Refined Sugars vs. Unrefined Sugars: What’s the Difference?
Refined Sugars vs. Unrefined Sugars: What’s the Difference?

Sugar is the bad guy we just can’t resist! But everyone knows we eat far too much of the stuff, which is why “healthier” sugar options sound so sweet.

Refined Sugars
Refined sugar is basic, white table sugar and includes powdered sugar, brown sugar and high-fructose corn syrup. The source of refined sugar is sugar beets or sugar cane plants refined to remove the surrounding plant parts and impurities.

Unrefined Sugars
Unrefined sugar doesn’t remove all that stuff, meaning you will get some minerals here and there. But you’d have to eat bowls of sugar to get enough nutrients to measure; not a good trade-off.

Unrefined sugars include pure maple syrup, coconut sugar and agave nectar. Although all different names, they affect our bodies in the same way. Sorry, honey is no exception!

Chemically, unrefined and refined sugars may have slightly different compositions, but ultimately, they are all broken down into sucrose and fructose and hit the bloodstream similarly.

Total vs. Added Sugars
Fruits and dairy products have naturally occurring sugars in them but they also contain minerals, vitamins, fiber and good nutrients we need.

The problem is added sugars and their empty calories. They are expected in junk food treats like cakes and cookies, but they’re also found in canned goods, breads, and even foods we don’t think of as sweet at all.
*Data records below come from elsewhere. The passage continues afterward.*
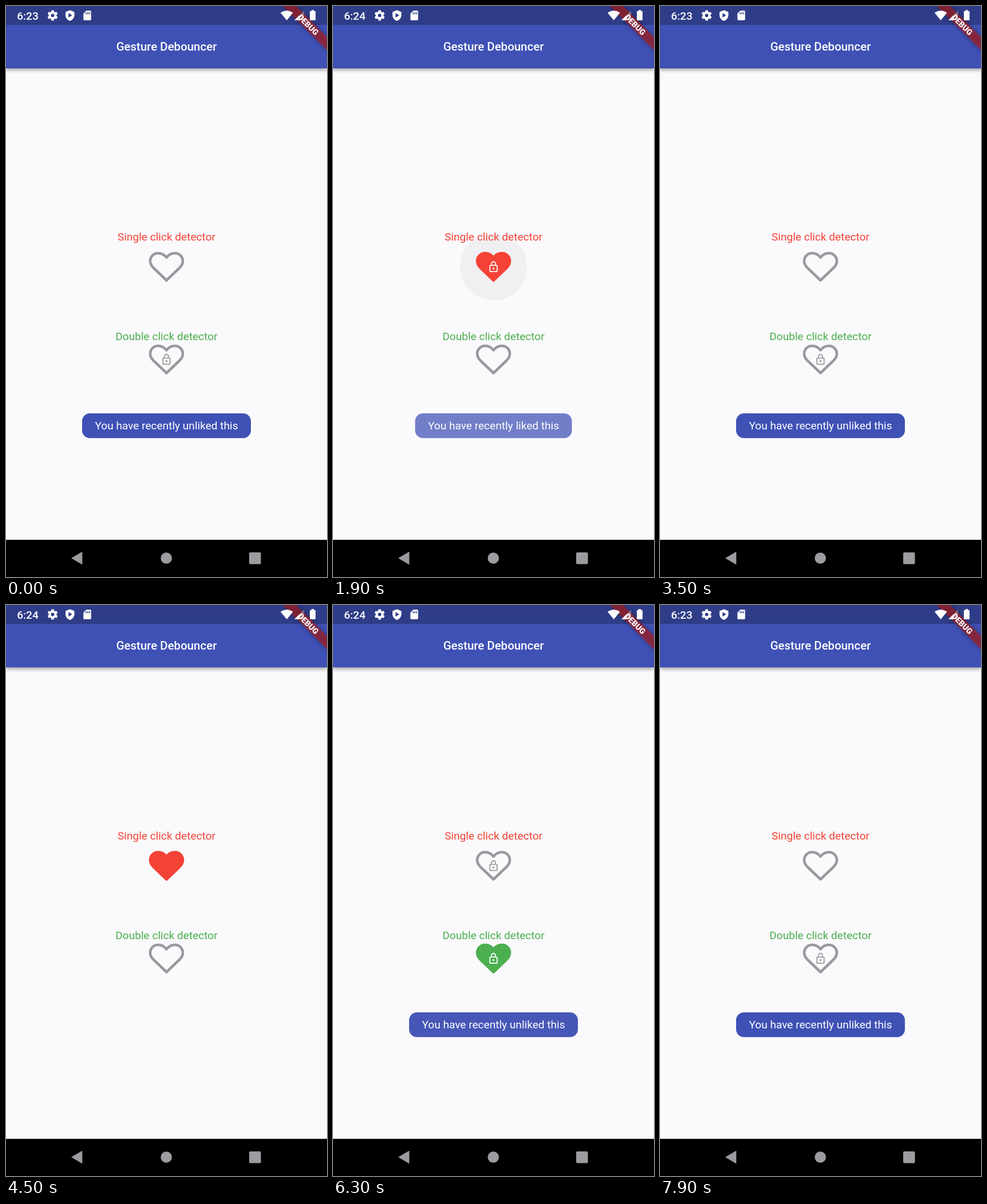
These frames come from a looping animation (561x998 px, 8 s). An HTML page:

```html
<!DOCTYPE html>
<html lang="en">
<head>
<meta charset="utf-8">
<title>Gesture Debouncer</title>
<style>
  html, body { margin: 0; width: 100%; height: 100%; overflow: hidden; background: #faf9fc; }
  svg { display: block; width: 561px; height: 998px; font-family: Roboto, sans-serif; }
  .bar { fill: #3f51b5; filter: drop-shadow(0 3px 3px rgba(0, 0, 0, .36)); }
  .title { font-size: 20.45px; font-weight: 500; }
  .clock { font-size: 19.09px; font-weight: 500; }
  .label { font-size: 19.09px; }
  .mid { text-anchor: middle; }
  .white { fill: #fff; }
  .heart { stroke-width: 4.6; stroke-linejoin: round; }
  .lock { fill: none; stroke: currentColor; stroke-width: 2; }
  .lock circle { fill: currentColor; stroke: none; }
  .ribbon { fill: #b71c1c; fill-opacity: .63; filter: drop-shadow(0 0 4px rgba(0, 0, 0, .55)); }
  .debug { font-size: 13.9px; font-weight: 900; fill: #fff; }
</style>
</head>
<body>
<svg viewBox="0 0 561 998">
  <defs>
    <path id="heart" d="M0 23.5L-23 1.5C-27 -2.6 -28.5 -6 -28.5 -10C-28.5 -18.5 -22 -24 -14.5 -24C-8 -24 -3.6 -21 0 -16.5C3.6 -21 8 -24 14.5 -24C22 -24 28.5 -18.5 28.5 -10C28.5 -6 27 -2.6 23 1.5Z"/>
    <g id="lock" class="lock" transform="scale(.9) translate(-12 -12)">
      <rect x="5" y="9" width="14" height="12" rx="1"/>
      <path d="M8 8.5V6a4 4 0 0 1 8 0v2.5"/>
      <circle cx="12" cy="15" r="2"/>
    </g>
    <clipPath id="stage"><rect width="561" height="998"/></clipPath>
  </defs>

  <rect width="561" height="998" fill="#faf9fc"/>
  <rect class="bar" width="561" height="109"/>
  <rect width="561" height="33" fill="#2f3d88"/>
  <text class="title mid white" x="280.5" y="78">Gesture Debouncer</text>

  <circle id="ripple" cx="280.5" cy="456" fill="#000"/>
  <text class="label mid" x="280.5" y="410" fill="#f44336">Single click detector</text>
  <text class="label mid" x="280.5" y="583.7" fill="#4caf50">Double click detector</text>
  <g id="single" transform="translate(280.5 456)">
    <use href="#heart" class="heart"/><use href="#lock"/>
  </g>
  <g id="double" transform="translate(280.5 618)">
    <use href="#heart" class="heart"/><use href="#lock"/>
  </g>

  <g id="toast">
    <rect y="712" height="43.3" rx="13.6" fill="#3f51b5"/>
    <text class="label mid white" x="280.5" y="740.3"></text>
  </g>

  <!-- debug ribbon -->
  <g clip-path="url(#stage)">
    <g transform="translate(561 0) rotate(45)">
      <rect class="ribbon" x="-56" y="38.2" width="112" height="16.4"/>
      <text class="debug mid" y="51.3">DEBUG</text>
    </g>
  </g>

  <!-- status bar -->
  <text id="clock" class="clock white" x="19.2" y="24"></text>
  <g class="white">
    <g transform="translate(81.5 16.5)">
      <g id="teeth"></g>
      <circle r="4.9" fill="none" stroke="#fff" stroke-width="4"/>
    </g>
    <path d="M111.7 7.3L119.5 10.6V16C119.5 20.6 116.2 24.7 111.7 26C107.200 24.700 104 20.600 104 16V10.600Z"/>
    <path d="M109.300 12.300V20.300L115.600 16.300Z" fill="#2f3d88"/>
    <path d="M140.500 8H147A1.700 1.700 0 0 1 148.700 9.700V23.300A1.700 1.700 0 0 1 147 25H137A1.700 1.700 0 0 1 135.300 23.300V13.200Z"/>
    <path d="M140 11v3.500M143 11v3.500M146 11v3.500" stroke="#2f3d88" stroke-width="1.500"/>
    <path d="M479.800 11.700Q490.700 4.300 501.600 11.700L490.700 25Z"/>
    <path d="M521 8V25H504Z" fill-opacity=".3"/>
    <path d="M513 16V25H504Z"/>
    <path d="M533.800 9V7H538.200V9H540Q541 9 541 10V24Q541 25 540 25H532Q531 25 531 24V10Q531 9 532 9Z"/>
  </g>

  <!-- navigation bar -->
  <rect y="933" width="561" height="65"/>
  <g fill="#9d9b9f">
    <path d="M114 965L133.300 953.800V976.400Z"/>
    <circle cx="280.200" cy="965" r="9.800"/>
    <rect x="425" y="955" width="20.500" height="20.500" rx="2"/>
  </g>
</svg>
<script>
const LOOP = 8000, STEP = 100, FADE = 275;
const GRAY = '#9b999d', RED = '#f44336', GREEN = '#4caf50';
const $ = id => document.getElementById(id);
const clamp = v => Math.max(0, Math.min(1, v));
const between = (t, from, to) => t >= from && t < to;
const LIKED = { text: 'You have recently liked this', width: 274 };
const UNLIKED = { text: 'You have recently unliked this', width: 295 };

$('teeth').innerHTML = Array.from({ length: 6 }, (_, i) =>
  `<rect x="-2.3" y="-9" width="4.600" height="5" rx=".6" transform="rotate(${i * 60})"/>`).join('');

const toasts = [
  { kind: LIKED, from: 1700, to: 3900 },
  { kind: LIKED, from: 4600, to: 6036 },
  { kind: UNLIKED, from: 6036, to: 9000 }
];

const idle = {
  clock: '6:23', single: { fill: 'none', lock: false }, double: { fill: 'none', lock: true },
  kind: UNLIKED, alpha: 1, radius: 0, shade: 0
};

function liveState(t) {
  const toast = toasts.find(m => between(t, m.from, m.to));
  return {
    clock: '6:24',
    single: {
      fill: between(t, 1700, 6036) ? RED : 'none',
      lock: between(t, 1700, 4000) || t >= 6036
    },
    double: { fill: t >= 4600 ? GREEN : 'none', lock: t >= 4600 },
    kind: toast ? toast.kind : LIKED,
    alpha: toast ? clamp(Math.min(t - toast.from, toast.to - t) / FADE) : 0,
    radius: 58.5 * clamp((t - 1700) / 200),
    shade: .038 * clamp((2200 - t) / 300)
  };
}

function drawHeart(id, { fill, lock }) {
  const [heart, icon] = $(id).children;
  const solid = fill !== 'none';
  heart.setAttribute('fill', fill);
  heart.setAttribute('stroke', solid ? fill : GRAY);
  icon.style.color = solid ? '#fff' : GRAY;
  icon.style.display = lock ? '' : 'none';
}

function draw(s) {
  $('clock').textContent = s.clock;
  drawHeart('single', s.single);
  drawHeart('double', s.double);
  const [box, label] = $('toast').children;
  box.setAttribute('x', 280.5 - s.kind.width / 2);
  box.setAttribute('width', s.kind.width);
  label.textContent = s.kind.text;
  $('toast').setAttribute('opacity', s.alpha);
  $('ripple').setAttribute('r', s.radius);
  $('ripple').setAttribute('opacity', s.shade);
}

// The picture flickers between the idle screen and the live one every 105 ms.
function tick() {
  const step = Math.floor(performance.now() % LOOP / STEP);
  const live = step >= 10 && step * 10 % 21 <= 10;
  draw(live ? liveState(step * STEP) : idle);
  requestAnimationFrame(tick);
}
tick();
</script>
</body>
</html>
```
By the end of 2021, all food labels should contain information showing the total sugars in food, as well as the added sugars. The total number includes both naturally occurring sugars and those that the manufacturing process put in.

The 2020-2025 Dietary Guidelines recommend limiting added sugars to less than 10% of our calories per day, unchanged from the 2015-2020 guidelines. However, the Dietary Guidelines Advisory Committee (DGA) wanted that number lowered to 6% or less.

For comparison, the American Heart Association recommends women limit added sugars to 6 teaspoons (100 calories) and for men, 9 teaspoons (150 calories). The DGA’s 10% guideline equals about 12 teaspoons of sugar or 192 calories.

What to Do
The best approach is to stick within the guidelines and fill your plate with fruits and veggies, whole grains and lean proteins, plus drink plenty of water. If you focus on filling up with mostly unprocessed foods, you’ll be heading toward a healthy and truly sweet life!